Flashcards in Probability/Statistical Significance Deck (52)
What are the two ways studies can screw up?
1. caused by chance = random error
2. Not caused by chance = bias or systematic error
What deals with random error in studies?
If a study has a random error, is it likely to happen again if/when the study is repeated?
An error that is inherent to the study method being used and results in a predictable and repeatable error for each observation is labeled a _____ error. What is it due to?
Systematic error due to bias
T/F: If you repeat a study that had a systematic error, it is likely to happen again
these errors are not caused by chance and there is no formal method to deal with them.
What tests will estimate the likelihood that a study result was caused by chance?
Tests of statistical inference
**a study result is called "statistically significant" if it is unlikely to be caused by chance
Do if a study is statistically significant, is it clinically significant?
Those terms have two different meanings
*even very small measures of association that are not large enough to matter can be statistically significant
What is a chance occurrence?
Something that happens unpredictably without discernible human intention or with no observable cause: caused by chance or random variation
What is random variation?
There is error in every measurement. If we measure something over and over again, we will get slightly different measurements each time AND a few measurements may be extreme
What is statistical inference?
Tells us: if we measure something only once, how sure are we that our measurement has been caused by chance
What two methods are used for estimating how much random variation there is in our study and whether our result was likely to have been caused by chance?
1. Confidence intervals
_______ estimates how much random variation there is in our measurement
-the range of values where the true value of our measurement could be found
_____ are used to estimate whether the measure was likely to have been caused by chance or not
Will small sample sizes have a large 95% Confidence interval or small CI?
What about large sample sizes?
The larger the sample size, the smaller the confidence interval will be = more precise
*small samples have large CIs
*Large samples have small CIs
How do you interpret this statement?
"prevalence of disease was 8% (95% CI: 4%-12%)"
The estimate of the prevalence from the study was 8%, but we are 95% confident that the true prevalence lies somewhere between 4% and 12%
T/F: If the 95% CI for the odds ratio (OR) does NOT include one, the OR is statistically significant
Ex: The odds ration was 3 (95% CI: 0.5 - 6)
**since this includes that the OR could have the value of ONE = it is NOT statistically significant
How do you interpret 95% confidence intervals (95% CI) for odds ratios (OR)?
1. OR greater than one, 95% CI does NOT include one : Positive association; statistically significant

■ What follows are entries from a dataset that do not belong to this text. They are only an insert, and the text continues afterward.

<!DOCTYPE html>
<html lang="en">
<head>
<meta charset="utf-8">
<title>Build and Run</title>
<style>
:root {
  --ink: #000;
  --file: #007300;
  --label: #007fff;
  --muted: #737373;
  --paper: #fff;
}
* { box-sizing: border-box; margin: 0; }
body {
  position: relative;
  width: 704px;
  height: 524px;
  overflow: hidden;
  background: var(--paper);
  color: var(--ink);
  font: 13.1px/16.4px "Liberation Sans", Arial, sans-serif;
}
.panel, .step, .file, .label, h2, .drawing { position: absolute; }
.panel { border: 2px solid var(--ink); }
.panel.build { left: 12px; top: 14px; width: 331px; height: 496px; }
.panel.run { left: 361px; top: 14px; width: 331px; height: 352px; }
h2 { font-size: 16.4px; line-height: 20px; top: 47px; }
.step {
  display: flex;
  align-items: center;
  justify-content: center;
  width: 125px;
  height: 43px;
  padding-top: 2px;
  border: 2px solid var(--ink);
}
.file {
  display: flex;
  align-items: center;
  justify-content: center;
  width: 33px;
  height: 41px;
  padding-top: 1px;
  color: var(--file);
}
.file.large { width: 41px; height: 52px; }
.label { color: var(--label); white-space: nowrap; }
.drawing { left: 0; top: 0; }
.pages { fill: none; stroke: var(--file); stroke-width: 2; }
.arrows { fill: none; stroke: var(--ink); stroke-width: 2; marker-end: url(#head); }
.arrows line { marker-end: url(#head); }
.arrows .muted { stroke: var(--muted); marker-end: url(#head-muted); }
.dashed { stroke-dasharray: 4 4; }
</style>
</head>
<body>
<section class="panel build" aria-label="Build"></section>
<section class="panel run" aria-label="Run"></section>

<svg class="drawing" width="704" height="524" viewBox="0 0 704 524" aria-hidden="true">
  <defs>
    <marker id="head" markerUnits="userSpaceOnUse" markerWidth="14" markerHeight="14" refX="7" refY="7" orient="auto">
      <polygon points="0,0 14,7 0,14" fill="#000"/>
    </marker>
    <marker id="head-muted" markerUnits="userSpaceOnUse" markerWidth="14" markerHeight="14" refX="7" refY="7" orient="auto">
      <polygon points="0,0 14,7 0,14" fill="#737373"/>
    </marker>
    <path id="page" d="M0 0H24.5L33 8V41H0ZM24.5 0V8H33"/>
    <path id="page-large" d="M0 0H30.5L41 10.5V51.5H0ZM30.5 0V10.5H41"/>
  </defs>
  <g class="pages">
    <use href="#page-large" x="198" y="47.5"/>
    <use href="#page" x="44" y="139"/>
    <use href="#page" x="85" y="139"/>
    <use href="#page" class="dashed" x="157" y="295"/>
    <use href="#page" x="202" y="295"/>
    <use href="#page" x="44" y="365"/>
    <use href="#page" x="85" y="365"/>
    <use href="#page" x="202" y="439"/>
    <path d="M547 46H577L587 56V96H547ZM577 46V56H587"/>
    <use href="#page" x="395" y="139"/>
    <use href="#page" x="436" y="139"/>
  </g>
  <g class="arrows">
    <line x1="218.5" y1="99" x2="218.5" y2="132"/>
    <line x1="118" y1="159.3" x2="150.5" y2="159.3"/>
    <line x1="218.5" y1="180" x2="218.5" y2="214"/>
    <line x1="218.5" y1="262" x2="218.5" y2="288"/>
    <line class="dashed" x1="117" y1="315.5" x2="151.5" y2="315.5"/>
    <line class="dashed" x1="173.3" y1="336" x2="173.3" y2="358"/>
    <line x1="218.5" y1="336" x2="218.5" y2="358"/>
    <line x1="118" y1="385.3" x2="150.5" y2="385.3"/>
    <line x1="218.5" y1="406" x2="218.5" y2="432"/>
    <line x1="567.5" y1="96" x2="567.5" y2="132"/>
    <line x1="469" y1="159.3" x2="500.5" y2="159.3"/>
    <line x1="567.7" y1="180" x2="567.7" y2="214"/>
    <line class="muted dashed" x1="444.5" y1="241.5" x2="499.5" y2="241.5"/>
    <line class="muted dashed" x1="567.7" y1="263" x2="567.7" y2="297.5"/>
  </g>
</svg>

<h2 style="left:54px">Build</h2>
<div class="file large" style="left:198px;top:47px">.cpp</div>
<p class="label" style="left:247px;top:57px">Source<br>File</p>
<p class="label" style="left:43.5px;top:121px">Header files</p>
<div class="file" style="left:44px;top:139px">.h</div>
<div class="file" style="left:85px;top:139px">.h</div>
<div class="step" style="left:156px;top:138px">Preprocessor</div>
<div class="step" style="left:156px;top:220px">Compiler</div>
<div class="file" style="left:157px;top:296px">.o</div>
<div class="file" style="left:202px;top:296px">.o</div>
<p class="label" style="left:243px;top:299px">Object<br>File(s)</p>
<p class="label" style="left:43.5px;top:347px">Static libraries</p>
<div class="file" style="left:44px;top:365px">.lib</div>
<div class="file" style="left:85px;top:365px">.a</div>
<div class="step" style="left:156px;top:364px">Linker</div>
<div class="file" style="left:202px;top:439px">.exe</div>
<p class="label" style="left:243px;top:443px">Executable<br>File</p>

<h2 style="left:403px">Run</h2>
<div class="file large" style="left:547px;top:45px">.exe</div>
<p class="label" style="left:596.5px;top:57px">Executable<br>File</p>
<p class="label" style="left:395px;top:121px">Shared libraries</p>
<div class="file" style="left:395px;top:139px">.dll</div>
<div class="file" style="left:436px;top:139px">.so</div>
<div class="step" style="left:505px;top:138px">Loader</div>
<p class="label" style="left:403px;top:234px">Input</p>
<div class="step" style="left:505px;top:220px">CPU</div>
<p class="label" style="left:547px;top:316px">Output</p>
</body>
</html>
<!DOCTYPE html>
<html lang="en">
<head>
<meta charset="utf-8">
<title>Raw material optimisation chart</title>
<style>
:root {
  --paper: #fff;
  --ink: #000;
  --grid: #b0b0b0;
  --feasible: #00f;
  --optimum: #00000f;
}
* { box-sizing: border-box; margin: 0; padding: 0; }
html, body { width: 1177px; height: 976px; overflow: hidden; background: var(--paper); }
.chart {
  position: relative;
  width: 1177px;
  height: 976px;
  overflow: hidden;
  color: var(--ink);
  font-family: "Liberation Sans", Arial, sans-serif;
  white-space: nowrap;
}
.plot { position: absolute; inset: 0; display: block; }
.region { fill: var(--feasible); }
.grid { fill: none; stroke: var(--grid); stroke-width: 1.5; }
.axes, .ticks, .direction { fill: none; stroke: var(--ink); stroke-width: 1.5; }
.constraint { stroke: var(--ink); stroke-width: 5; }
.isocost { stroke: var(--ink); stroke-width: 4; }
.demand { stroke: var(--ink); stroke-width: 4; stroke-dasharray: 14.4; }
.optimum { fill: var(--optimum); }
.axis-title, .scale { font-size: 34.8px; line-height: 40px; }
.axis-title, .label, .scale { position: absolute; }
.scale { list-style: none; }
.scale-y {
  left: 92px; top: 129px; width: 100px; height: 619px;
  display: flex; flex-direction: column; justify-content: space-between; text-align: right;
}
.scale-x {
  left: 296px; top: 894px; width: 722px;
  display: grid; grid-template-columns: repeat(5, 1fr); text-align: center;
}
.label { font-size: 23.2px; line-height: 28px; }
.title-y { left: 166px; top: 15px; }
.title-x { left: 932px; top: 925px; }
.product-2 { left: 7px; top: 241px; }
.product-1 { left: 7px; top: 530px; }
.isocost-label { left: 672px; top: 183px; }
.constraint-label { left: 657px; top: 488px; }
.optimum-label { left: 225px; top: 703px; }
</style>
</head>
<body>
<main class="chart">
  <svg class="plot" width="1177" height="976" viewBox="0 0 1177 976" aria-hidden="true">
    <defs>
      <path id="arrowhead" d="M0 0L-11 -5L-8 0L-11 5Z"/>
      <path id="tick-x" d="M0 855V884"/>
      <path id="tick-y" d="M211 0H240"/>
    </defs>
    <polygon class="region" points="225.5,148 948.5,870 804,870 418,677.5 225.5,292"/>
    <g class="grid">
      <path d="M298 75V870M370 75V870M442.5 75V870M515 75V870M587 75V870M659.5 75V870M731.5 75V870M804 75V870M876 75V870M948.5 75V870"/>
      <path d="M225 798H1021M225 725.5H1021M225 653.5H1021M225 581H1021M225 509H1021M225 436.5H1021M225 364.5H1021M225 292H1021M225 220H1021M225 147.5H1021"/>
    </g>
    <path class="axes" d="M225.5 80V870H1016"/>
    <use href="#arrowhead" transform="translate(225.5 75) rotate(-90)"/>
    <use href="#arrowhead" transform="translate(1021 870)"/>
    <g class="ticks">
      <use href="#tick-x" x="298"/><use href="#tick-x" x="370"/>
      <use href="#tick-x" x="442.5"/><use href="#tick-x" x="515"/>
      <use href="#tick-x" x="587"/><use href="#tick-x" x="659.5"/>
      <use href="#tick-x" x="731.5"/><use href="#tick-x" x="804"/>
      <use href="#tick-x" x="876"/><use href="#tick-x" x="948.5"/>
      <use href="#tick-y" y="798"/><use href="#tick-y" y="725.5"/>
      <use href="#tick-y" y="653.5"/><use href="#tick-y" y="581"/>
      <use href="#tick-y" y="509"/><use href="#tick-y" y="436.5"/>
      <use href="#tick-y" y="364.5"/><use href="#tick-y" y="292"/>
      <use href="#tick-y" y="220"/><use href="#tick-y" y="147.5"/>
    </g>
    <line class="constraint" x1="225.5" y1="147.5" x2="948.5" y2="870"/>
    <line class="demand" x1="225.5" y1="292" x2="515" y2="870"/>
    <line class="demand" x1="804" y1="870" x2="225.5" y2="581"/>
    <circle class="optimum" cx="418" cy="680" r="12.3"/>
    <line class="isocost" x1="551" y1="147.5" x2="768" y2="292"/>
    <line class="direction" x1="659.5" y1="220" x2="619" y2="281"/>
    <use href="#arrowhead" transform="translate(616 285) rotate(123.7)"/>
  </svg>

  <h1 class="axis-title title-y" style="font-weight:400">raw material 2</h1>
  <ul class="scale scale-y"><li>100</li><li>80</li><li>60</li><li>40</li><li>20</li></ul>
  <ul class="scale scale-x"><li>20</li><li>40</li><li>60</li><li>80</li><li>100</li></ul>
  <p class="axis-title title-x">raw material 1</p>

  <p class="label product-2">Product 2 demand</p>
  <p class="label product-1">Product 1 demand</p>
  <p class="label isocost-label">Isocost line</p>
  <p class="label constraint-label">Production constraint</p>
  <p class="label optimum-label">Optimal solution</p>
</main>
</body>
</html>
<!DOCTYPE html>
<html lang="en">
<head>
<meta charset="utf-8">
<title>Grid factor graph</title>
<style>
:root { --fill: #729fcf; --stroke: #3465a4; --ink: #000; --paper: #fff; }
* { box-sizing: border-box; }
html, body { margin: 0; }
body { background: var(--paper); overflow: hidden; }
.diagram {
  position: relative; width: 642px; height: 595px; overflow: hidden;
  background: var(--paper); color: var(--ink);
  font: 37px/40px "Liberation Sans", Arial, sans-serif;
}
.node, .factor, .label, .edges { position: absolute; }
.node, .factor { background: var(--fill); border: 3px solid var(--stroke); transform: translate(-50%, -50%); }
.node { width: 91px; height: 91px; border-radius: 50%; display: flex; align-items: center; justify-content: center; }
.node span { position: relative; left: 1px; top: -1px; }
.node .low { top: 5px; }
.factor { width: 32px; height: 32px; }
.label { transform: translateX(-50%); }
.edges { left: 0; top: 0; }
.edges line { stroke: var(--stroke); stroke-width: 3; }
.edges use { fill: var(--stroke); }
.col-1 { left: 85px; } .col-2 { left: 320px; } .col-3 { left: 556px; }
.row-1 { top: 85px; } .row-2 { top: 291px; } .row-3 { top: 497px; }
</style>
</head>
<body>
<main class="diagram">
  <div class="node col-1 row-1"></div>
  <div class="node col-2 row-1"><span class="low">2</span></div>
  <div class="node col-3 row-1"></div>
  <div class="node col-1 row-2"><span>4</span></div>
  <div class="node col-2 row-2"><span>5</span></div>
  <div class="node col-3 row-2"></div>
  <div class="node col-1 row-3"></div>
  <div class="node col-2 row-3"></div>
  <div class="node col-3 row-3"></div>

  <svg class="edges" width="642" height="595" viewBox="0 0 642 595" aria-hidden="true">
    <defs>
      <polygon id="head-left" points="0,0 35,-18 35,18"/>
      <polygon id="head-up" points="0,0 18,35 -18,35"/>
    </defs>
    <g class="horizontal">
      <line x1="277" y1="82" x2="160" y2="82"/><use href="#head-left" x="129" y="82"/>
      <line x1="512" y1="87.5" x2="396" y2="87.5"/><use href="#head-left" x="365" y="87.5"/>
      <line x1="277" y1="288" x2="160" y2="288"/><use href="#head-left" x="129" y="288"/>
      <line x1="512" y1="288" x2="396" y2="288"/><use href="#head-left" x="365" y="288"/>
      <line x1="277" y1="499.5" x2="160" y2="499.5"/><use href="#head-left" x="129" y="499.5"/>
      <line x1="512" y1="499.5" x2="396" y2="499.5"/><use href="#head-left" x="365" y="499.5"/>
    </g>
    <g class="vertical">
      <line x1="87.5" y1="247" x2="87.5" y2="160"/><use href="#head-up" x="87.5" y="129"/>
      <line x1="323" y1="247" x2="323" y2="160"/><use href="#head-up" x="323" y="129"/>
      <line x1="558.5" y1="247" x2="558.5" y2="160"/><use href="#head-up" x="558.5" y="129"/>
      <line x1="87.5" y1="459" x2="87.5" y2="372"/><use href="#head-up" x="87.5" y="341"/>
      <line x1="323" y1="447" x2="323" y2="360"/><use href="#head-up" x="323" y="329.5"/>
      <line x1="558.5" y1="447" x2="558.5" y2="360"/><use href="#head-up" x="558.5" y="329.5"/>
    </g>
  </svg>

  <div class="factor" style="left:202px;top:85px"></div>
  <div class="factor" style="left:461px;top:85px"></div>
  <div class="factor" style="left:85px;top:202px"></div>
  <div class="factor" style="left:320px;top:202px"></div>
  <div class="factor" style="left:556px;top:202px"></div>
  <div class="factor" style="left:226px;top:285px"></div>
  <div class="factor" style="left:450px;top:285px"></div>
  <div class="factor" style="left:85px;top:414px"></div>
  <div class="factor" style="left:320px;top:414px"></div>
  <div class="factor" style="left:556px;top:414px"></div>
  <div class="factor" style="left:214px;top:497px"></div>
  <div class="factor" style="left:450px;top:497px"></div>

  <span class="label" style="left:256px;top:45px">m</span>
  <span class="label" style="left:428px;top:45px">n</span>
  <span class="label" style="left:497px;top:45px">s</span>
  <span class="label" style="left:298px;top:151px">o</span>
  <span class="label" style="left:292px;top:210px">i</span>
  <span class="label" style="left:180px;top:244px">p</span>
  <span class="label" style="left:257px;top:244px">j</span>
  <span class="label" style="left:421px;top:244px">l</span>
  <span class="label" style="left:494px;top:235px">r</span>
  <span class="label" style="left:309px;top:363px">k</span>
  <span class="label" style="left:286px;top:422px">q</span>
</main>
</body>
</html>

2. OR greater than one, 95% CI includes one : NO association, NOT statistically significant
3. OR less than one, 95% CI does NOT include one : Negative association, statistically significant
4. OR less than one, 95% CI included one : No association, NOT statistically significant
If the 95% CI for the relative risk (RR) does NOT include one, the RR (is / is not) statistically significant
*remember, when the RR = one, there is no association between the two test groups
How do you interpret a RR greater than one, combined with a 95% CI that does NOT include one?
How do you interpret a RR less than one, combined with a 95% CI that includes one?
Not statistically significant
How do you interpret a RR less than one, combined with a 95% CI that does NOT include one?
T/F: P-value gives you information about the size of the test sample
**it also does NOT give you any info about the range that you can expect to find the true value
To be statistically significant, the p-value must be less than _____
*if the p-value is greater than 0.06 - the association is NOT statistically significant and could have been caused by chance
How do you interpret p-values that are less than 0.05?
We are 95% confident that an association as large as the one in our study was NOT caused by chance
We have 95% confidence that an association this large could not have been caused by chance
How do you interpret the following value?
OR or RR or PR = 3.0 (p = 0.02)
Statistically significant. There is an association. We are 95% certain that an OR of 3.0 could NOT have been caused by chance.
T/F: No matter how large the RR or OR; if the p-value is greater than 0.05, we must say there is no association
How are p-values calculated?
Using statistical tests - tests for statistical inference:
1. Chi-squared test
2. Student's t test
(need to know when/where to use these three tests - do not worry about calculations)
When testing a hypothesis, can you prove something is true, untrue, or both?
You cannot prove that something is true
You can't prove an association is true
But you can prove that either is NOT true --> Hence the use of a Null hypothesis
What is a "Null" hypothesis?
hypothesis that suggests NO association
Used to be proven untrue and rejected - to confirm associations